The current federal-state health program provides contraception and health screenings. The state-funded program will provide those services plus treatment of certain sexually transmitted diseases, Janek said.

It's the Republican way. Agree with us on all things or we will punish you. What's next? No medical insurance for people who insist on seeing a gay doctor?

While we're at it: Meet another religious extremist Republican candidate (is there any other kind?) from Kansas.

* PLANNED PARENTHOOD FIGHTS BACK: Nice timing given the above. Planned Parenthood now as an advocacy organization here, Planned Parenthood Voters of Arkansas.

“We will focus on ensuring access to comprehensive, affordable reproductive health care for all,” said PPVA Board Chair Jessica Xan DeLoach. “We’ll be at the capital and in communities across the state, advocating for access to health care, education programs, and vital prevention policies.”

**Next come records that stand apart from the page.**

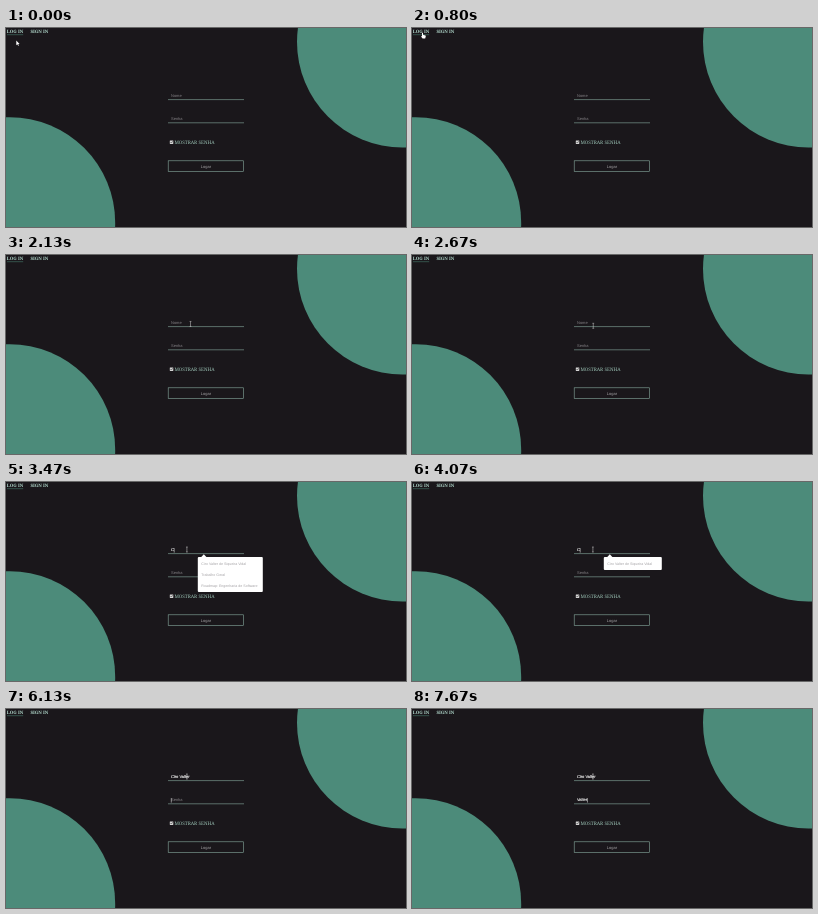
These frames come from a looping animation (400x199 px, 8000 ms). An HTML page:

```html
<!DOCTYPE html>
<html lang="pt-BR">
<head>
<meta charset="utf-8">
<title>Login</title>
<style>
  html, body { margin: 0; width: 100%; height: 100%; overflow: hidden; background: #1a171b; }
  svg { display: block; width: 100%; height: 100%; }
  text { font: 4px "Liberation Sans", Arial, sans-serif; text-rendering: geometricPrecision; white-space: pre; }
  .serif { font: 4.74px "Noto Serif", serif; fill: #9cc4b6; }
  .nav { font-size: 4.5px; font-weight: 700; fill: #b4dccf; }
  .line { fill: none; stroke: #86aa9e; stroke-width: .6; }
  .typed { fill: #fff; stroke: #fff; stroke-width: .12; }
  .hint { fill: #858286; }
  #list text { font-size: 3.6px; fill: #a5a3a6; }
</style>
</head>
<body>
<svg viewBox="0 0 400 199">
  <g fill="#4c8b7a">
    <circle cx="396.5" cy="14" r="105.5"/>
    <circle cx="3.7" cy="194.7" r="105.5"/>
  </g>

  <text class="serif nav" x="0.8" y="5">LOG IN</text>
  <text class="serif nav" x="24.4" y="5">SIGN IN</text>
  <path d="M1 6.7H17.2" stroke="#4c8b7a" stroke-width=".5"/>

  <path class="line" d="M162 71.6H238M162 94.8H238"/>
  <rect class="line" x="162.2" y="132.8" width="75.4" height="10.6"/>
  <text x="199.9" y="139.5" text-anchor="middle" fill="#a5a3a6">Logar</text>

  <rect x="163.8" y="112.4" width="3.5" height="3.5" rx=".4" fill="#d4d4d4"/>
  <path d="M164.5 114.2L165.3 115L166.7 113.3" fill="none" stroke="#333" stroke-width=".6"/>
  <text class="serif" x="168.4" y="116">MOSTRAR SENHA</text>

  <text id="name" x="165" y="69.4"></text>
  <text id="pass" x="165" y="92.4"></text>
  <path id="caret" d="M.3-3.3V1.2" stroke="#fff" stroke-width=".5"/>

  <g id="list">
    <path d="M195 75.2L197.8 72.3L200.6 75.2Z" fill="#fff"/>
    <rect id="panel" x="191.8" y="75" rx="1" fill="#fff"/>
    <text x="195.3" y="83.1">Ciro Valter de Siqueira Vidal</text>
    <g id="more">
      <text x="195.3" y="94">Trabalho Geral</text>
      <text x="195.3" y="104.8">Roadmap: Engenharia de Software</text>
    </g>
  </g>

  <g id="cursor">
    <path id="arrow" d="M0 0V4.8L1.1 3.9L1.8 5.4L2.6 5L1.9 3.5H3.3Z" fill="#fff"/>
    <path id="hand" d="M1 .4Q1.5-.2 2 .4V2.2L4.4 2.8Q4.9 3 4.8 3.6L4.2 6H1.6L0 3.8Q.1 3.2 1 3.8Z" fill="#fff"/>
    <path id="beam" d="M-.9-2.5H.9M0-2.5V2.5M-.9 2.5H.9" stroke="#d0d0d0" stroke-width=".5"/>
  </g>
</svg>
<script>
const $ = id => document.getElementById(id);
const LOOP = 8000, TICK = 1000 / 15, GLIDE = 260;

// Where the pointer arrives, and when
const stops = [
  { at: 0, x: 10.3, y: 12.4 },
  { at: 270, x: 9, y: 4.6 },
  { at: 1270, x: 14, y: 9 },
  { at: 1600, x: 107.7, y: 44.6 },
  { at: 1870, x: 180.5, y: 66.5 },
  { at: 2330, x: 196, y: 76 },
  { at: 2667, x: 181.3, y: 71 },
  { at: 2733, x: 180.9, y: 67.5 }
];

// Bursts of typing, one letter per tick from the given time
const nameKeys = { 3467: "C", 4400: "iro", 4733: " V", 5067: "al", 5467: "ter" };
const passKeys = { 6667: "V", 7267: "alte", 7667: "r" };

const typed = (keys, t) => Object.entries(keys)
  .map(([at, text]) => text.slice(0, Math.max(0, Math.floor((t - at) / TICK + 1)))).join("");

const show = (id, on) => $(id).setAttribute("visibility", on ? "inherit" : "hidden");
const move = (id, x, y) => $(id).setAttribute("transform", `translate(${x} ${y})`);

function fill(id, value, hint) {
  $(id).textContent = value || hint;
  $(id).setAttribute("class", value ? "typed" : "hint");
  return 165 + (value ? $(id).getComputedTextLength() : 0);
}

// Rests at a stop, then glides in a straight line to the next
function pointer(t) {
  let { at, x, y } = stops[0];
  for (const s of stops.slice(1)) {
    const time = Math.min(GLIDE, s.at - at);
    const k = Math.min(1, Math.max(0, 1 - (s.at - t) / time));
    x += (s.x - x) * k;
    y += (s.y - y) * k;
    at = s.at;
  }
  return [x, y];
}

function draw(time) {
  // The screen refreshes 15 times a second
  const t = Math.floor((time % LOOP + 5) / TICK) * TICK + 4;

  const [x, y] = pointer(t);
  const beam = x > 162 && y > 63 && y < 72.5;
  const hand = x < 13 && y < 8;
  move("cursor", x, y);
  show("beam", beam);
  show("hand", hand);
  show("arrow", !beam && !hand);

  const nameEnd = fill("name", typed(nameKeys, t), "Nome");
  const passEnd = fill("pass", typed(passKeys, t), "Senha");
  const open = t >= 2730, all = t < 4070, inPass = t >= 6070;
  move("caret", inPass ? passEnd : nameEnd, inPass ? 92.4 : 69.4);
  show("caret", open && (t < 3130 || t >= 3467));

  show("list", open && !inPass);
  show("more", all);
  $("panel").setAttribute("width", all ? 65 : 58);
  $("panel").setAttribute("height", all ? 35 : 13);
}

const start = performance.now();
function loop() {
  draw(performance.now() - start);
  requestAnimationFrame(loop);
}
loop();
</script>
</body>
</html>
```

PPVA will engage in lobbying, issues education, pro-choice voter identification, education and mobilization. The organization and all efforts are supported entirely by independent donations and managed by a Board of Directors.

Tags: , , , ,

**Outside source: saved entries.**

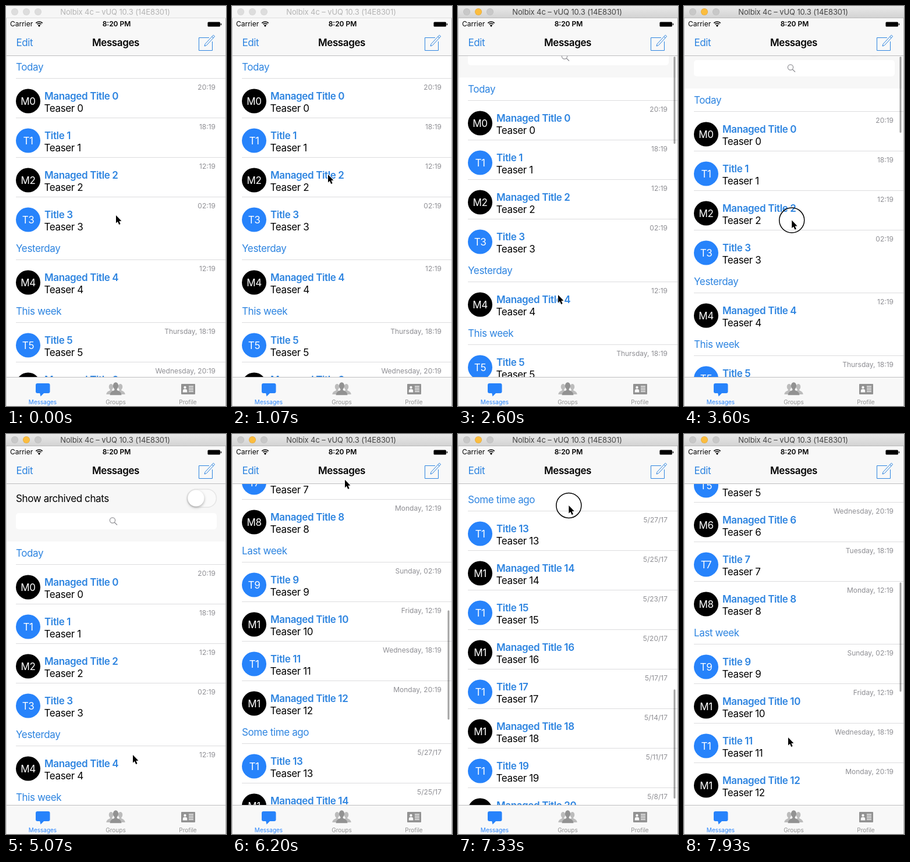
Write an HTML page with a canvas that moves like this. It is 378 by 688 pixels and loops after 8000 ms.

```html
<!DOCTYPE html>
<html lang="en">
<head>
<meta charset="utf-8">
<title>Messages</title>
<style>
html, body { margin: 0; width: 100%; height: 100%; overflow: hidden; background: #fff; }
canvas { display: block; width: 378px; height: 688px; }
</style>
</head>
<body>
<canvas id="stage"></canvas>
<script>
const W = 378, H = 688, LOOP = 8000, STEP = 1000 / 15;
const NAV_BOTTOM = 85, TAB_TOP = 638, VIEW = TAB_TOP - NAV_BOTTOM;
const BLUE = '#2d84e0', FILL = '#2783fb', GRAY = '#929292', BAR = '#f8f8f8';

const canvas = document.getElementById('stage');
const ctx = canvas.getContext('2d');
const dpr = window.devicePixelRatio || 1;
canvas.width = W * dpr;
canvas.height = H * dpr;

// List layout: section headers and rows, in unscrolled coordinates
const SECTIONS = { 0: 'Today', 4: 'Yesterday', 5: 'This week', 9: 'Last week', 13: 'Some time ago' };
const TIMES = ['20:19', '18:19', '12:19', '02:19', '12:19', 'Thursday, 18:19', 'Wednesday, 20:19',
  'Tuesday, 18:19', 'Monday, 12:19', 'Sunday, 02:19', 'Friday, 12:19', 'Wednesday, 18:19',
  'Monday, 20:19', '5/27/17', '5/25/17', '5/23/17', '5/20/17', '5/17/17', '5/14/17', '5/11/17', '5/8/17'];
const entries = [];
let bottom = NAV_BOTTOM - 1;
TIMES.forEach((time, i) => {
  if (SECTIONS[i]) {
    entries.push({ y: bottom, header: SECTIONS[i] });
    bottom += 40;
  }
  entries.push({ y: bottom, i, time });
  bottom += 68;
});
const MAX_SCROLL = bottom - TAB_TOP;
const BAR_RATIO = VIEW / (bottom - NAV_BOTTOM);

// Pointer path: time, x, y, pressed during the segment that starts here
const PATH = [
  [0, 189, 360], [70, 189, 360], [330, 171, 301], [670, 170, 300], [730, 165, 290],
  [1330, 165, 290, 1], [1700, 165, 506, 1], [1721, 165, 506], [1880, 165, 506],
  [2100, 171, 300, 1], [2410, 172, 497, 1], [2423, 172, 497], [2620, 172, 497],
  [3273, 183, 254, 1], [4060, 189, 560, 1], [4400, 189, 560], [5060, 218, 552],
  [5200, 218, 552], [5530, 187, 558], [5730, 187, 558, 1], [6050, 194, 79],
  [6740, 194, 77], [7250, 191, 100], [7300, 191, 100, 1], [7720, 179, 522], [LOOP, 179, 522]
];

const clamp = v => Math.max(0, Math.min(1, v));
const smooth = u => u * u * (3 - 2 * u);

function pointer(t) {
  let k = 0;
  while (k < PATH.length - 2 && t >= PATH[k + 1][0]) k++;
  const [t0, x0, y0, down] = PATH[k], [t1, x1, y1] = PATH[k + 1];
  const u = clamp((t - t0) / (t1 - t0));
  let e = smooth(u);
  if (t0 === 5730) e = u ** 1.4;
  if (t0 === 7300) e = u ** 1.15;
  return { x: x0 + (x1 - x0) * e, y: y0 + (y1 - y0) * e, down: !!down };
}

const rubber = d => d <= 0 ? 0 : VIEW * (1 - 1 / (d * 0.55 / VIEW + 1));
const spring = ms => { const k = ms * 0.011; return ms < 0 ? 1 : Math.exp(-k) * (1 + k); };
const glide = (from, to, ms) => to + (from - to) * Math.exp(-ms / 325);

// Vertical displacement of the list; positive while pulled down
function offset(t) {
  const y = pointer(t).y;
  if (t < 1330) return 0;
  if (t < 1721) return rubber(y - 290);
  if (t < 2100) return rubber(216) * spring(t - 1721);
  if (t < 2423) return Math.max(rubber(y - 300), rubber(216) * spring(t - 1721));
  if (t < 3273) return rubber(197) * spring(t - 2423);
  if (t < 4400) return rubber(y - 254);
  if (t < 5730) return 100 + (rubber(306) - 100) * spring(t - 4400);
  if (t < 6050) return 100 + y - 558;
  if (t < 7300) return glide(-379, -MAX_SCROLL, t - 6050);
  const start = glide(-379, -MAX_SCROLL, 1250);
  if (t < 7720) return start + y - 100;
  return glide(start + 422, start + 717, t - 7720);
}

function text(str, x, cy, size, color, { weight = 400, align = 'left', track = 0 } = {}) {
  ctx.font = `${weight} ${size}px Inter, sans-serif`;
  ctx.letterSpacing = track + 'px';
  ctx.textAlign = align;
  ctx.fillStyle = color;
  ctx.fillText(str, x, cy + size * 0.36);
}
const body = (str, x, cy, color, opt) => text(str, x, cy, 17, color, { track: -0.38, ...opt });

function rect(x, y, w, h, color) {
  ctx.fillStyle = color;
  ctx.fillRect(x, y, w, h);
}
function disc(x, y, r, color) {
  ctx.fillStyle = color;
  ctx.beginPath();
  ctx.arc(x, y, r, 0, 7);
  ctx.fill();
}
function round(x, y, w, h, r, color) {
  ctx.fillStyle = color;
  ctx.beginPath();
  ctx.roundRect(x, y, w, h, r);
  ctx.fill();
}
function poly(points, close = true) {
  ctx.beginPath();
  points.forEach(([x, y]) => ctx.lineTo(x, y));
  if (close) ctx.closePath();
}
function pen(color, width) {
  ctx.strokeStyle = color;
  ctx.lineWidth = width;
}

function drawPanel(off) {
  rect(1, NAV_BOTTOM, 376, off, '#f7f7f7');
  body('Show archived chats', 17, off + 11, '#000');
  ctx.beginPath();
  ctx.roundRect(311, off - 5, 50.5, 31, 15.5);
  ctx.fillStyle = '#fafafa';
  ctx.fill();
  pen('#e5e5e5', 1.5);
  ctx.stroke();
  ctx.save();
  ctx.shadowColor = 'rgba(0,0,0,.3)';
  ctx.shadowBlur = 4;
  ctx.shadowOffsetY = 2;
  disc(326.5, off + 10.5, 14, '#fff');
  ctx.restore();
  round(17, off + 36, 345, 28, 5, '#fff');
  pen('#8e8e93', 1.2);
  ctx.beginPath();
  ctx.arc(183, off + 48.5, 4.6, 0, 7);
  ctx.moveTo(186.4, off + 52);
  ctx.lineTo(191, off + 56.5);
  ctx.stroke();
}

function drawRow({ i, time }, y) {
  const managed = i % 2 === 0;
  rect(17, y, 360, 1, '#dcdcde');
  disc(38, y + 39.5, 21, managed ? '#000' : FILL);
  body(((managed ? 'M' : 'T') + i).slice(0, 2), 38, y + 39.5, '#fff', { align: 'center' });
  body((managed ? 'Managed Title ' : 'Title ') + i, 66, y + 31, BLUE, { weight: 600 });
  body('Teaser ' + i, 65.5, y + 51.5, '#000');
  text(time, 360, y + 15.5, 12, '#8e8e93', { align: 'right' });
}

function drawList(off, t) {
  ctx.save();
  ctx.beginPath();
  ctx.rect(1, NAV_BOTTOM, 376, VIEW);
  ctx.clip();
  if (off > 0) drawPanel(off);
  for (const entry of entries) {
    const y = entry.y + off;
    if (y < 0 || y > TAB_TOP) continue;
    if (entry.header) body(entry.header, 17, y + 21, BLUE);
    else drawRow(entry, y);
  }
  const shown = t < 5600 ? clamp((t - 1330) / 60) * clamp((4950 - t) / 300) : clamp((t - 5730) / 60);
  if (shown > 0) {
    const full = VIEW * BAR_RATIO;
    const y = 87 + Math.max(0, -off) * BAR_RATIO;
    round(370.5, y, 3, full - Math.max(0, off), 1.5, `rgba(0,0,0,${0.36 * shown})`);
  }
  ctx.restore();
}

function drawTitleBar(active) {
  const shade = ctx.createLinearGradient(0, 0, 0, 20);
  shade.addColorStop(0, active ? '#e9e9e9' : '#f6f6f6');
  shade.addColorStop(1, active ? '#d3d3d3' : '#f6f6f6');
  rect(0, 0, W, 20, shade);
  rect(0, 20, W, 1, active ? '#b9b9b9' : '#dedede');
  [15, 35, 55].forEach((x, k) => {
    disc(x, 10, 6, active ? (k === 1 ? '#e0a53a' : '#bcbcbc') : '#d3d3d3');
    disc(x, 10, 5.4, active ? (k === 1 ? '#fbbd3f' : '#c8c8c8') : '#dddddd');
  });
  text('Nolbix 4c – vUQ 10.3 (14E8301)', 187.5, 10.5, 13, active ? '#444' : '#b4b4b4',
    { align: 'center', track: -0.1 });
}

function drawNav() {
  rect(1, 21, 376, 64, BAR);
  rect(1, NAV_BOTTOM, 376, 1, '#bdbdbf');
  text('Carrier', 7, 31, 12, '#000');
  text('8:20 PM', 190, 31, 12, '#000', { weight: 600, align: 'center' });

  pen('#000', 1.7);
  for (const r of [8, 5]) {
    ctx.beginPath();
    ctx.arc(57, 35, r, -Math.PI * 0.75, -Math.PI * 0.25);
    ctx.stroke();
  }
  ctx.fillStyle = '#000';
  ctx.beginPath();
  ctx.moveTo(57, 36);
  ctx.arc(57, 35.5, 3, -Math.PI * 0.75, -Math.PI * 0.25);
  ctx.fill();

  round(346.5, 27.5, 21.5, 8, 1.5, '#000');
  round(368.8, 29.7, 1.4, 3.6, 0.7, '#000');

  body('Edit', 17.5, 63, BLUE);
  body('Messages', 188.5, 63, '#000', { weight: 600, align: 'center' });
  pen(BLUE, 1);
  poly([[349, 54.5], [331.5, 54.5], [331.5, 76.5], [354.5, 76.5], [354.5, 61]], false);
  ctx.stroke();
  poly([[341, 69], [342.2, 65.3], [356.3, 50], [358.7, 52.2], [344.6, 67.6]]);
  ctx.fillStyle = BAR;
  ctx.fill();
  ctx.stroke();
  poly([[353.8, 52.7], [356.2, 54.9]], false);
  ctx.stroke();
}

function drawPerson(x, y, s, color) {
  ctx.fillStyle = color;
  ctx.beginPath();
  ctx.ellipse(x, y, 4.6 * s, 6 * s, 0, 0, 7);
  ctx.fill();
  ctx.fillRect(x - 2.2 * s, y + 3 * s, 4.4 * s, 6 * s);
  ctx.beginPath();
  ctx.moveTo(x - 10 * s, y + 16 * s);
  ctx.quadraticCurveTo(x - 10 * s, y + 10 * s, x - 2 * s, y + 7.5 * s);
  ctx.lineTo(x + 2 * s, y + 7.5 * s);
  ctx.quadraticCurveTo(x + 10 * s, y + 10 * s, x + 10 * s, y + 16 * s);
  ctx.fill();
}

function drawTabs() {
  rect(1, TAB_TOP, 376, 50, BAR);
  rect(1, TAB_TOP, 376, 1, '#bfbfc1');
  round(51, 649, 24.5, 17, 3, FILL);
  poly([[58, 665], [66, 665], [59.5, 671.5]]);
  ctx.fill();

  drawPerson(180.5, 655, 0.82, '#bcbcbc');
  drawPerson(196.5, 655, 0.82, '#bcbcbc');
  drawPerson(188.5, 653.2, 1, GRAY);

  round(301, 650, 24, 18, 1, GRAY);
  disc(307.5, 656, 2.2, BAR);
  round(303.8, 659, 7.5, 5.5, [3, 3, 0, 0], BAR);
  for (let k = 0; k < 4; k++) rect(314, 653.5 + k * 3, 8, 1.4, BAR);

  [['Messages', 63, FILL], ['Groups', 188.5, GRAY], ['Profile', 312.5, GRAY]]
    .forEach(([label, x, color]) => text(label, x, 681, 10, color, { align: 'center' }));
}

function drawPointer({ x, y, down }) {
  if (down) {
    pen('#000', 1.5);
    ctx.beginPath();
    ctx.arc(x, y, 21.5, 0, 7);
    ctx.stroke();
  }
  poly([[0, 0], [0, 13.5], [3, 10.8], [5.2, 16], [7.6, 15], [5.4, 10], [9.4, 9.8]]
    .map(([dx, dy]) => [x + dx, y + dy]));
  ctx.lineJoin = 'round';
  pen('#fff', 2);
  ctx.stroke();
  ctx.fillStyle = '#000';
  ctx.fill();
  ctx.lineJoin = 'miter';
}

function draw(t) {
  ctx.setTransform(dpr, 0, 0, dpr, 0, 0);
  rect(0, 0, W, H, '#fff');
  drawList(Math.round(offset(t)), t);
  drawNav();
  drawTabs();
  drawTitleBar(t >= 1330);
  rect(0, 21, 1, H, '#c9c9c9');
  rect(377, 21, 1, H, '#b5b5b5');
  drawPointer(pointer(t));
}

// The picture advances at 15 steps per second
const begin = performance.now();
function tick() {
  const t = (performance.now() - begin) % LOOP;
  draw(Math.floor((t + 5) / STEP) * STEP % LOOP);
  requestAnimationFrame(tick);
}
tick();
</script>
</body>
</html>
```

From the ArkTimes store

Favorite

Comments (74)

Showing 1-50 of 74

Add a comment

 
Subscribe to this thread:
Showing 1-50 of 74

Add a comment

More by Max Brantley

  • Trump at work on obstructing justice; French Hill dodging questions

    Donald Trump is talking about pardons as the Russian investigation heats up. Closer to home, we get the cold shoulder from U.S. Rep. French Hill on his reported meeting with Russian dealmakers.
    • Jul 21, 2017
  • Suddenly, Obamacare doesn't look so bad

    The New York Times ventured into Trumpland in Pennsylvania to sample opinions on the Affordable Care Act, otherwise known as Obamacare. People are singing a different tune.
    • Jul 21, 2017
  • Paul Bookout released from prison, back home in Jonesboro

    Former state Sen. Paul Bookout of Jonesboro, who received an 18-month federal prison sentence for using campaign contributions for personal expenses, is back home in Jonesboro for the remainder of the sentence, the Jonesboro Sun indicates.
    • Jul 21, 2017
  • More »

Readers also liked…

  • Ex-Hog Darrell Walker spotlighted for collection of work by black artists

    Former Razorback basketball player Darrell Walker and his art collection get a mention in today's New York Times in an article about the rising profiles and prices of black artists.
    • Nov 29, 2015
  • Today in Trump: Obstruction of justice anyone?

    It's the New York Times with the news today. Fired FBI Director James Comey kept notes of his talks with Donald Trump. A memo he wrote in February after a meeting with Trump said the president asked him to shut down the investigation into Michael Flynn, his former national security adviser.
    • May 16, 2017
  • Jason Rapert vs. Wikipedia

    Sen. Jason Rapert against the world: Wikipedia edition.
    • Jan 23, 2016

Most Shared

  • So much for a school settlement in Pulaski County

    The Arkansas Democrat-Gazette's Cynthia Howell got the scoop on what appears to be coming upheaval in the Pulaski County School District along with the likely end of any chance of a speedy resolution of school desegregation issues in Pulaski County.
  • Riverfest calls it quits

    The board of directors of Riverfest, Arkansas's largest and longest running music festival, announced today that the festival will no longer be held. Riverfest celebrated itsĀ 40th anniversary in June. A press release blamed competition from other festivals and the rising cost of performers fees for the decision.
  • Football for UA Little Rock

    Andrew Rogerson, the new chancellor at UA Little Rock, has decided to study the cost of starting a major college football team on campus (plus a marching band). Technically, it would be a revival of football, dropped more than 60 years ago when the school was a junior college.
  • Turn to baseball

    When the world threatens to get you down, there is always baseball — an absorbing refuge, an alternate reality entirely unto itself.

Most Viewed

Most Recent Comments

Blogroll

 

© 2017 Arkansas Times | 201 East Markham, Suite 200, Little Rock, AR 72201
Powered by Foundation